It’s rare for a faculty member from a Division II school nestled in the “Bible Belt” of West Texas to be recognized at a nationwide event in South Carolina. It’s even rarer for that person to be your mom.
Deonna Shake, instructor of exercise science and health, and a dang good mother, might I add, was the recipient of the Educational Disc Golf Experience National Educator of the Year Award Saturday, October 19th.
The award, given annually at the United States Disc Golf Championships in Rock Hill, S.C., by the E.D.G.E. program and the Professional Disc Golf Association, goes to an educator who has perpetuated the sport of disc golf in his or her local community and shown exceptional teaching abilities in the sport.
The committee that selected the winner made a great decision, if I do say so myself.
“Each year, the E.D.G.E. staff selects an educator who is using disc golf in their program.We give the award to those that are using our curriculum and are making the most out of their job as educators,” Jon Lyksett, Executive Director of E.D.G.E. said.
My mom fits those parameters to a “t.”
The eighth award winner, Shake, attended a state exercise science convention in 2008, and saw a booth demonstrating how to properly putt in disc golf. Intrigued, she began asking questions about this sport, and the more she learned of it, the more convinced she became that ACU needed to offer a course dedicated to the sport.
“I instantly fell in love with the sport because it was fun and beginner-friendly, while still offering a platform of competition,” Shake said. “And it qualified as a lifetime activity.”
I can attest. After coming home from this convention, she was sold on the sport. Foreign to my family, my mom instantly wanted to take us all out to a local course and spend an afternoon together learning and laughing at our misfortunes and hardships on the course. Most families spend time together at the dinner table, we spend time our time together in an active manner. You practice what you preach. That’s the true definition of a teacher.
Joe Bell, chair and associate professor of exercise science and health, was also intrigued by the sport and possibility of adding it as a class at ACU when Shake approached him after attending the conference.

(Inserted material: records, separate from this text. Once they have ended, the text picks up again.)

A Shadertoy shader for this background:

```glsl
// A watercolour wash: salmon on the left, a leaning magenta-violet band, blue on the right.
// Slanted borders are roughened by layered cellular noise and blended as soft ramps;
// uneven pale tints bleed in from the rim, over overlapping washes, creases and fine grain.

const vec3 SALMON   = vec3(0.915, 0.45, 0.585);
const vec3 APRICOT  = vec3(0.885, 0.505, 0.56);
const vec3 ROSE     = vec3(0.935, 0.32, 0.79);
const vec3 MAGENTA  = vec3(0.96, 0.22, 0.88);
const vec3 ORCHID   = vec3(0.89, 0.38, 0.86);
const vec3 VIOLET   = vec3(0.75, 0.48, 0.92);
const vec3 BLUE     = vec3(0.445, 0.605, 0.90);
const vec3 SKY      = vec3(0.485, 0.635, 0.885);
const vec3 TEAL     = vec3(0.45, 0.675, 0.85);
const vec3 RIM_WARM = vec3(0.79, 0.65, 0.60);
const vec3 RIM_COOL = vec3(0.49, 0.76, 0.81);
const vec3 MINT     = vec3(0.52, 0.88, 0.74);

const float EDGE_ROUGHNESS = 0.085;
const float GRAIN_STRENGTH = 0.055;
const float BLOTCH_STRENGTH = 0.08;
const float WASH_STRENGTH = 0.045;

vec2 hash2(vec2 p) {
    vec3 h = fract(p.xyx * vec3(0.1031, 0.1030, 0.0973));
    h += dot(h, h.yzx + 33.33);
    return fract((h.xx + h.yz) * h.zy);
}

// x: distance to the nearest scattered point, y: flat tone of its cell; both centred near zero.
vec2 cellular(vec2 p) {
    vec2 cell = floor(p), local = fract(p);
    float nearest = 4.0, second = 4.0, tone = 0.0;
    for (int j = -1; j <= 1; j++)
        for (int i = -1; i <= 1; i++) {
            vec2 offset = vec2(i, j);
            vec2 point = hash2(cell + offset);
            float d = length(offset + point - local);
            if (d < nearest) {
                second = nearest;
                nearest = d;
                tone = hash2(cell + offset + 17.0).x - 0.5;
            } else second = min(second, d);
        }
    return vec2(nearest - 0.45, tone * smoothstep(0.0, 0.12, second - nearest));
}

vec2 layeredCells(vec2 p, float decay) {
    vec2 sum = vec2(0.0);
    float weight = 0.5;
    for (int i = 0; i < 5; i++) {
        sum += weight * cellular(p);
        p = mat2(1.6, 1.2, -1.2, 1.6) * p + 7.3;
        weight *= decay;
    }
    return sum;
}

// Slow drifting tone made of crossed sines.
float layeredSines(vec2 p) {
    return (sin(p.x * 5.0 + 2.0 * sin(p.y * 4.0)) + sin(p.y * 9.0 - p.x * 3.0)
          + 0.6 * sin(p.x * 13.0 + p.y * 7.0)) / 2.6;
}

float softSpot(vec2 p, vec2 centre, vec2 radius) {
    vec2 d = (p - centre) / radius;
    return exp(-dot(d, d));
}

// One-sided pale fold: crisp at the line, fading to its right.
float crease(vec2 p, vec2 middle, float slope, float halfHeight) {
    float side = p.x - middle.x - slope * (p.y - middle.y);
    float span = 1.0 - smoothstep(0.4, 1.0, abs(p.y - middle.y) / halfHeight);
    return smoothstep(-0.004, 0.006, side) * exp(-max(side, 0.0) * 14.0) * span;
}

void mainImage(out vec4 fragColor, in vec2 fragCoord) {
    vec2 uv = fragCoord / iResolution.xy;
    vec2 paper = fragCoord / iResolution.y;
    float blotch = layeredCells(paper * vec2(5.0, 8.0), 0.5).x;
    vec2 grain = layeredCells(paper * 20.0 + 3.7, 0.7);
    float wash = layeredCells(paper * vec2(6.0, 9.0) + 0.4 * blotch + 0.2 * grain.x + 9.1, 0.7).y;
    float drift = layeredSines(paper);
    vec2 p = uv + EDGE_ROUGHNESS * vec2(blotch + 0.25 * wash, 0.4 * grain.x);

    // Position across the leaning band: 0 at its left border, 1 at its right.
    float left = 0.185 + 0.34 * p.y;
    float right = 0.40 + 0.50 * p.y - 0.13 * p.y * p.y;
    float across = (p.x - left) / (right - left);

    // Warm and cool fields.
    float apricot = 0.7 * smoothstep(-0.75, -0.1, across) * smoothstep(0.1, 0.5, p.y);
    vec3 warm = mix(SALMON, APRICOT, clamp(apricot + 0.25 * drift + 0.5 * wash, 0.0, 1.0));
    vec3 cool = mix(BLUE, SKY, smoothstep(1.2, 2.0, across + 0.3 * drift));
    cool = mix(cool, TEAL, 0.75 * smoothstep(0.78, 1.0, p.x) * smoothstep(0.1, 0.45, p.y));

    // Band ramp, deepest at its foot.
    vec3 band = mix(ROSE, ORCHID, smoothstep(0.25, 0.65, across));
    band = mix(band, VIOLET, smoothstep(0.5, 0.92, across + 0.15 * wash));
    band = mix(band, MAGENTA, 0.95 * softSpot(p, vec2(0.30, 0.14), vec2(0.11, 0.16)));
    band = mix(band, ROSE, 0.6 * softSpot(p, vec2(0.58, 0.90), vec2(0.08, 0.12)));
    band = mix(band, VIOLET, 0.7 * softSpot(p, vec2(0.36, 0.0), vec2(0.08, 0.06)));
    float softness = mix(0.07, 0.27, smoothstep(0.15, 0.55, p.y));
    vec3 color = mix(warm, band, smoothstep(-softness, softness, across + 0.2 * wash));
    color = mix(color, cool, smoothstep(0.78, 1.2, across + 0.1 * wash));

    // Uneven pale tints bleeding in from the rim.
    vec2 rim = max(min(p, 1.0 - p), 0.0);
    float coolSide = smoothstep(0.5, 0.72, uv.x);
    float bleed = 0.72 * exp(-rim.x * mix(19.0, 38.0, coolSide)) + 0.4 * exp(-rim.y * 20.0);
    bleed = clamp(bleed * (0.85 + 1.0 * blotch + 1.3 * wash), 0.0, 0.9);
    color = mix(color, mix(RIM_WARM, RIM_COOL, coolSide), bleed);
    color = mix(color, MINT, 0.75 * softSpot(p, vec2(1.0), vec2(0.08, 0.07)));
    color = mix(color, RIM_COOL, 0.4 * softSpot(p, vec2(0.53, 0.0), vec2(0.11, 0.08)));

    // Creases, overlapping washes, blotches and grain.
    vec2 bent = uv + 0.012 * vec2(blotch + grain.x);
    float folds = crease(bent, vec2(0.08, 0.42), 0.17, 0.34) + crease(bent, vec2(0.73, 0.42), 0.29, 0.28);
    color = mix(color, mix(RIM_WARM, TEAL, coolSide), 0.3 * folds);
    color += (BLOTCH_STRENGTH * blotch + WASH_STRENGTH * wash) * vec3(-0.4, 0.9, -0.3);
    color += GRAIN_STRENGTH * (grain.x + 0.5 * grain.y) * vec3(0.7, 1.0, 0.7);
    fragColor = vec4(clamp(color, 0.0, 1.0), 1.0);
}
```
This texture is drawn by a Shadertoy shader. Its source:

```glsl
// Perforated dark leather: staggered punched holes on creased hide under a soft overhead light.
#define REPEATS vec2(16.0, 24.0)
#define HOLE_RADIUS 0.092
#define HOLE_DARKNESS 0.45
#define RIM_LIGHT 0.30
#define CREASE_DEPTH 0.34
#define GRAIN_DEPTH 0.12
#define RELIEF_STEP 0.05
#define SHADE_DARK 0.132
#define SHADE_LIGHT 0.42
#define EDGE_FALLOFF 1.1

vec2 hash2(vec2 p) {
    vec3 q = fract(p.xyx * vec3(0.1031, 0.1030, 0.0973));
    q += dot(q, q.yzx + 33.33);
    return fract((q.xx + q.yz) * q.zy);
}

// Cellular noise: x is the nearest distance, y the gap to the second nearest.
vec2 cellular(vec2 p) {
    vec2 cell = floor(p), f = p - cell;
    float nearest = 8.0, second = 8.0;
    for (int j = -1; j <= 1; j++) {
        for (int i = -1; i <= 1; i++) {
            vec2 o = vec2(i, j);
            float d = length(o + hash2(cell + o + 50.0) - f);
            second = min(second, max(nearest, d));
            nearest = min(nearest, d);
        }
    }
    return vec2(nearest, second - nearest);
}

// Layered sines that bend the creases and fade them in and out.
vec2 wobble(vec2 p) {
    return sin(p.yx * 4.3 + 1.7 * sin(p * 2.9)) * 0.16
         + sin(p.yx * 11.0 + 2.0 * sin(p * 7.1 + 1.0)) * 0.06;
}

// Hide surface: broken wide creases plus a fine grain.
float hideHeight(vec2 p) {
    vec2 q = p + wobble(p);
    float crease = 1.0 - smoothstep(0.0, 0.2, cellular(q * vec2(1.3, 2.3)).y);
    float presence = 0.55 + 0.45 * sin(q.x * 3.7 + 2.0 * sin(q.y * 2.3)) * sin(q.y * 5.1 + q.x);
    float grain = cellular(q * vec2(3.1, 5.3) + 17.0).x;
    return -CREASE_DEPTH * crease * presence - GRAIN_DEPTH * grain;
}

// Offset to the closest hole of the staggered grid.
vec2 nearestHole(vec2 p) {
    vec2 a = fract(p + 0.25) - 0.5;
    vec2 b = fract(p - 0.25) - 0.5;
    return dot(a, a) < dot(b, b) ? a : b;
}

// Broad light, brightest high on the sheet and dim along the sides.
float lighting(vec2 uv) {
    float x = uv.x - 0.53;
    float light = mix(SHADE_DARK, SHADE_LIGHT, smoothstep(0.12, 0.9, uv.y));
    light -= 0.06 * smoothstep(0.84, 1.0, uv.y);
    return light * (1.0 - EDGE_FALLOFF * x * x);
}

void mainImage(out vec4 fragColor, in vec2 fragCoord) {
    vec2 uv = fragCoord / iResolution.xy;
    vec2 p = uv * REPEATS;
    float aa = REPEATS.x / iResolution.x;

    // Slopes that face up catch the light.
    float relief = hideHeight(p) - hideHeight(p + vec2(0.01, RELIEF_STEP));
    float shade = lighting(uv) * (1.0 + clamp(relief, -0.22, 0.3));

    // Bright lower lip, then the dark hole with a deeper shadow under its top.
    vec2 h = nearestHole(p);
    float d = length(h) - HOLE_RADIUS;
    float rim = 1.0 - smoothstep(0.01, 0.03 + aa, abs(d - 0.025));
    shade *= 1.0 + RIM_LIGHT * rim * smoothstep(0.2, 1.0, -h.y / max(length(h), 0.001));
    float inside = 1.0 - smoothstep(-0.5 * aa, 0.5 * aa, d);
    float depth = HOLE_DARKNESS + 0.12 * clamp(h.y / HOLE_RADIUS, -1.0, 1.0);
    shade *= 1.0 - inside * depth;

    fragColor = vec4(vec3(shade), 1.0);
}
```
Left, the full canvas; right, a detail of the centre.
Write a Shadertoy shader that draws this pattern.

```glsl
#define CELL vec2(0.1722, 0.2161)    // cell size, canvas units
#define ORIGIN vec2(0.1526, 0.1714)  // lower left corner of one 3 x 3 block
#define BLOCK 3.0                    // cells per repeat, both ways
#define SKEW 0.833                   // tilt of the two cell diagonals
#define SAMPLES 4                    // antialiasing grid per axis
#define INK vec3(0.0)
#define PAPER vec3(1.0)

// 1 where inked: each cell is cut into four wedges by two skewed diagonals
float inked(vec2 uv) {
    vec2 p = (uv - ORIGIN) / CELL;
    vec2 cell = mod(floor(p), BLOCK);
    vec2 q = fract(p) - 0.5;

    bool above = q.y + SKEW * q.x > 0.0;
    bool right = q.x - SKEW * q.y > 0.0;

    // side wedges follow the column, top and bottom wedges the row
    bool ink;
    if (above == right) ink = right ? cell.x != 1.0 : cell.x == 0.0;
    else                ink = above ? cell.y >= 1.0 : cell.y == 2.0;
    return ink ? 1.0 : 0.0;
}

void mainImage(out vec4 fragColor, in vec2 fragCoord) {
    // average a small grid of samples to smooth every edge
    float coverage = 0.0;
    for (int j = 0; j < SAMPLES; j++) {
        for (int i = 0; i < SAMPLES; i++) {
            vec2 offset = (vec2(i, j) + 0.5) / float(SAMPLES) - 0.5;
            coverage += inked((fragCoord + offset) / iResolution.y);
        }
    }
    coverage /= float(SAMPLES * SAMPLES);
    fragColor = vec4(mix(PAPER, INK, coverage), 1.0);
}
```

“Deonna was so excited about this opportunity. It was a new thing, so there were a few obstacles and struggles at first, but I could tell from the passion and attitude that Deonna exerted that this was something she really wanted to make happen,” said Bell.
In the fall semester of the 2009 school year, disc golf was offered for the first time as a class.
The new class filled up quicker than Usian Bolt’s 100-meter dash time and continues to be a huge success to this day. Shake teaches both classes offered each semester and loves what she does.
Shake realized that in order for the sport to progress locally and on campus, a course would be beneficial, not only for her class, but for the Abilene community as well.
She spearheaded the process of organizing the installation of ACU’s own disc course and raised $18,000 single-handedly, and the Wildcat Disc Golf Course opened on April 28, 2009.
Jay Reading, designer of the ACU course, a professional disc golf player and an E.D.G.E. representative, talked about the rarity of teachers like Shake.
“People teach for a variety of reasons,” Reading said. “It’s the people who teach with passion and commitment and who demonstrate a zest for life in their teaching that are the ones that are easy to spot. Their emotions and likability come through right off the bat, and they are a joy to be around.”
Those type of people, indeed are a rarity. But what’s even more rare is finding a mom better than mine.